a server receives a TCP connection on a port that has been configured
for communication with a failover peer, this can cause it to become
non-responsive to all normal DHCP protocol traffic.
Posting date: 10 Dec 2010
If a TCP connection is established to the server
on a port which has been configured for communication with a failover
peer, this can cause it to become non-responsive to all normal DHCP
protocol traffic. The server will progress to a
communications-interrupted state - but in addition will also cease to
provide DHCP services to clients. The server must be restarted to
resume normal operation.
Impact and Risk Assessment:
This can be used as an attack vector against servers that are configured for failover partnerships
CVSS Score: 7.8
CVSS Equation: (AV:N/AC:L/Au:N/C:N/I:N/A:C)
For more information on the Common Vulnerability Scoring System and to obtain your specific environmental score please visit: http://nvd.nist.gov/cvss.cfm?calculator&adv&version=2&vector=(AV:N/AC:L/Au:N/C:N/I:N/A:C)
Users running DHCP servers in failover
configurations may be able to minimise the risk to TCP ports used for
peer-peer DHCP server communication by careful packet filtering on the
hosts and network gateways that limits access to traffic between the
configured failover peers - but ideally they should upgrade.
(Regardless of which version of DHCP is deployed, users are advised that
it is good security practice to limit traffic to their omapi and
failover ports via packet filters, firewalls etc.)
None known at this time. Issue found by a user and
reported via the dhcp-users community mailing list, therefore consider
this vulnerability public.
Upgrade DHCP to 4.2.0-P2.
Acknowledgements: Brad Bendily for finding and testing the problem.

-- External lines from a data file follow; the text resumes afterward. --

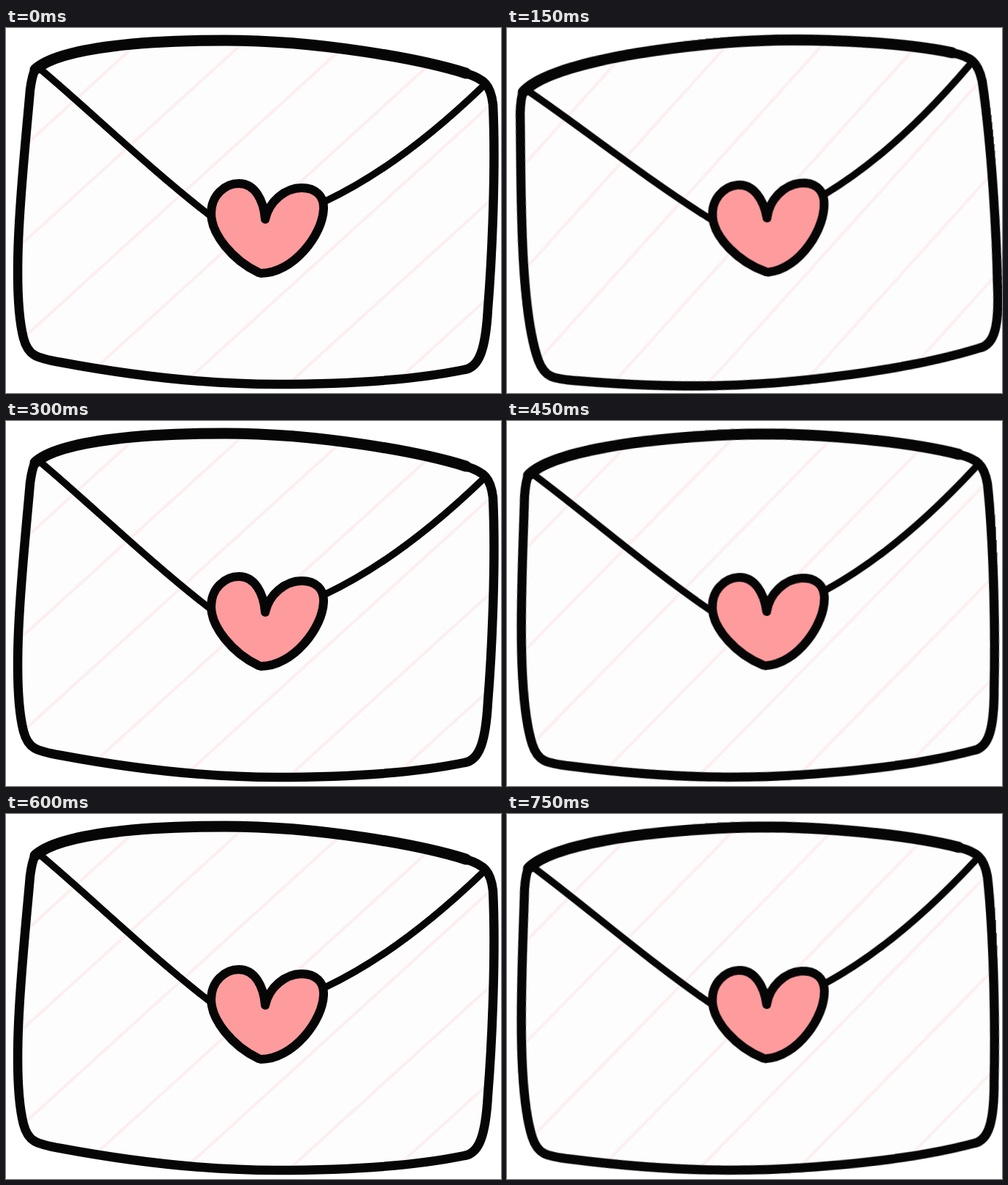
An HTML page for the animation above (900 ms loop, 678x500 px).

```html
<!DOCTYPE html>
<html lang="en">
<head>
<meta charset="utf-8">
<title>Love letter</title>
<style>
  html, body { margin: 0; width: 100%; height: 100%; overflow: hidden; background: #fff; }
  svg { display: block; width: 678px; height: 500px; }
  #letter { transform-box: view-box; transform-origin: 339px 250px; }
  .ink { fill: none; stroke: #060606; stroke-linecap: round; stroke-linejoin: round; }
</style>
</head>
<body>
<svg viewBox="0 0 678 500">
  <defs>
    <path id="top" d="M40 57C75 25 200 17 300 17C430 17 570 43 630 62"/>
    <path id="body" d="M40 57C75 25 200 17 300 17C430 17 570 43 630 62
      C655 70 664 78 667 105C671 190 666 310 660 385
      C657 440 648 465 628 468C550 484 450 488 370 488C260 488 150 472 75 458
      C40 452 30 448 24 425C5 350 25 180 33 85C35 70 37 62 40 57Z"/>
    <clipPath id="inside"><use href="#body"/></clipPath>
  </defs>
  <g id="letter">
    <use href="#body" fill="#fdfdfd"/>
    <path id="stripes" clip-path="url(#inside)" fill="none" stroke="#fdefef" stroke-width="4"/>
    <use href="#body" class="ink" stroke-width="12.5"/>
    <use href="#top" class="ink" stroke-width="15"/>
    <path class="ink" stroke-width="9.5"
      d="M49 58C110 109 198 194 277 255M438 237C510 203 580 150 651 82"/>
    <path class="ink" style="fill:#fd9b9d" stroke-width="12"
      d="M346 335C310 318 281 282 281 254C281 229 300 213 319 213C341 213 353 236 355 262
      C360 238 382 219 405 219C424 219 436 230 435 248C434 282 394 336 349 336"/>
  </g>
</svg>
<script>
const LOOP = 900;
const TILTS = [0, -5.73, 0, -3.29, 0, -3.29];

// Evenly spaced slanted stripes, clipped to the paper.
const stripes = Array.from({ length: 7 }, (_, i) => `M${203 + 144 * i} 0l-550 500`);
document.getElementById("stripes").setAttribute("d", stripes.join(""));

// The envelope rocks around its centre, holding each tilt.
const frames = [...TILTS, TILTS[0]].map((tilt, i) => ({
  transform: `rotate(${tilt}deg)`,
  offset: i / TILTS.length,
  easing: "steps(1, end)"
}));
document.getElementById("letter").animate(frames, { duration: LOOP, iterations: Infinity });
</script>
</body>
</html>
```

If you'd like more information on our Forum or product support please visit www.isc.org/support.
Do you still have questions? Questions regarding this advisory should go to firstname.lastname@example.org
Note: ISC patches only currently supported versions.
ISC Security Vulnerability Disclosure Policy: Details of our current security advisory policy and practice can be found here: https://www.isc.org/security-vulnerability-disclosure-policy
This Knowledge Base article https://kb.isc.org/article/AA-00966 is the complete and official security advisory document.
Internet Systems Consortium (ISC) is providing this notice on an "AS IS" basis. No warranty or guarantee of any kind is expressed in this notice and none should be implied. ISC expressly excludes and disclaims any warranties regarding this notice or materials referred to in this notice, including, without limitation, any implied warranty of merchantability, fitness for a particular purpose, absence of hidden defects, or of non-infringement. Your use or reliance on this notice or materials referred to in this notice is at your own risk. ISC may change this notice at any time. A stand-alone copy or paraphrase of the text of this document that omits the document URL is an uncontrolled copy. Uncontrolled copies may lack important information, be out of date, or contain factual errors.
© 2001-2017 Internet Systems ConsortiumFor assistance with problems and questions for which you have not been able to find an answer in our Knowledge Base, we recommend searching our community mailing list archives and/or posting your question there (you will need to register there first for your posts to be accepted). The bind-users and the dhcp-users lists particularly have a long-standing and active membership.ISC relies on the financial support of the community to fund the development of its open source software products. If you would like to support future product evolution and maintenance as well having peace of mind knowing that our team of experts are poised to provide you with individual technical assistance whenever you call upon them, then please consider our Professional Subscription Support services - details can be found on our main website.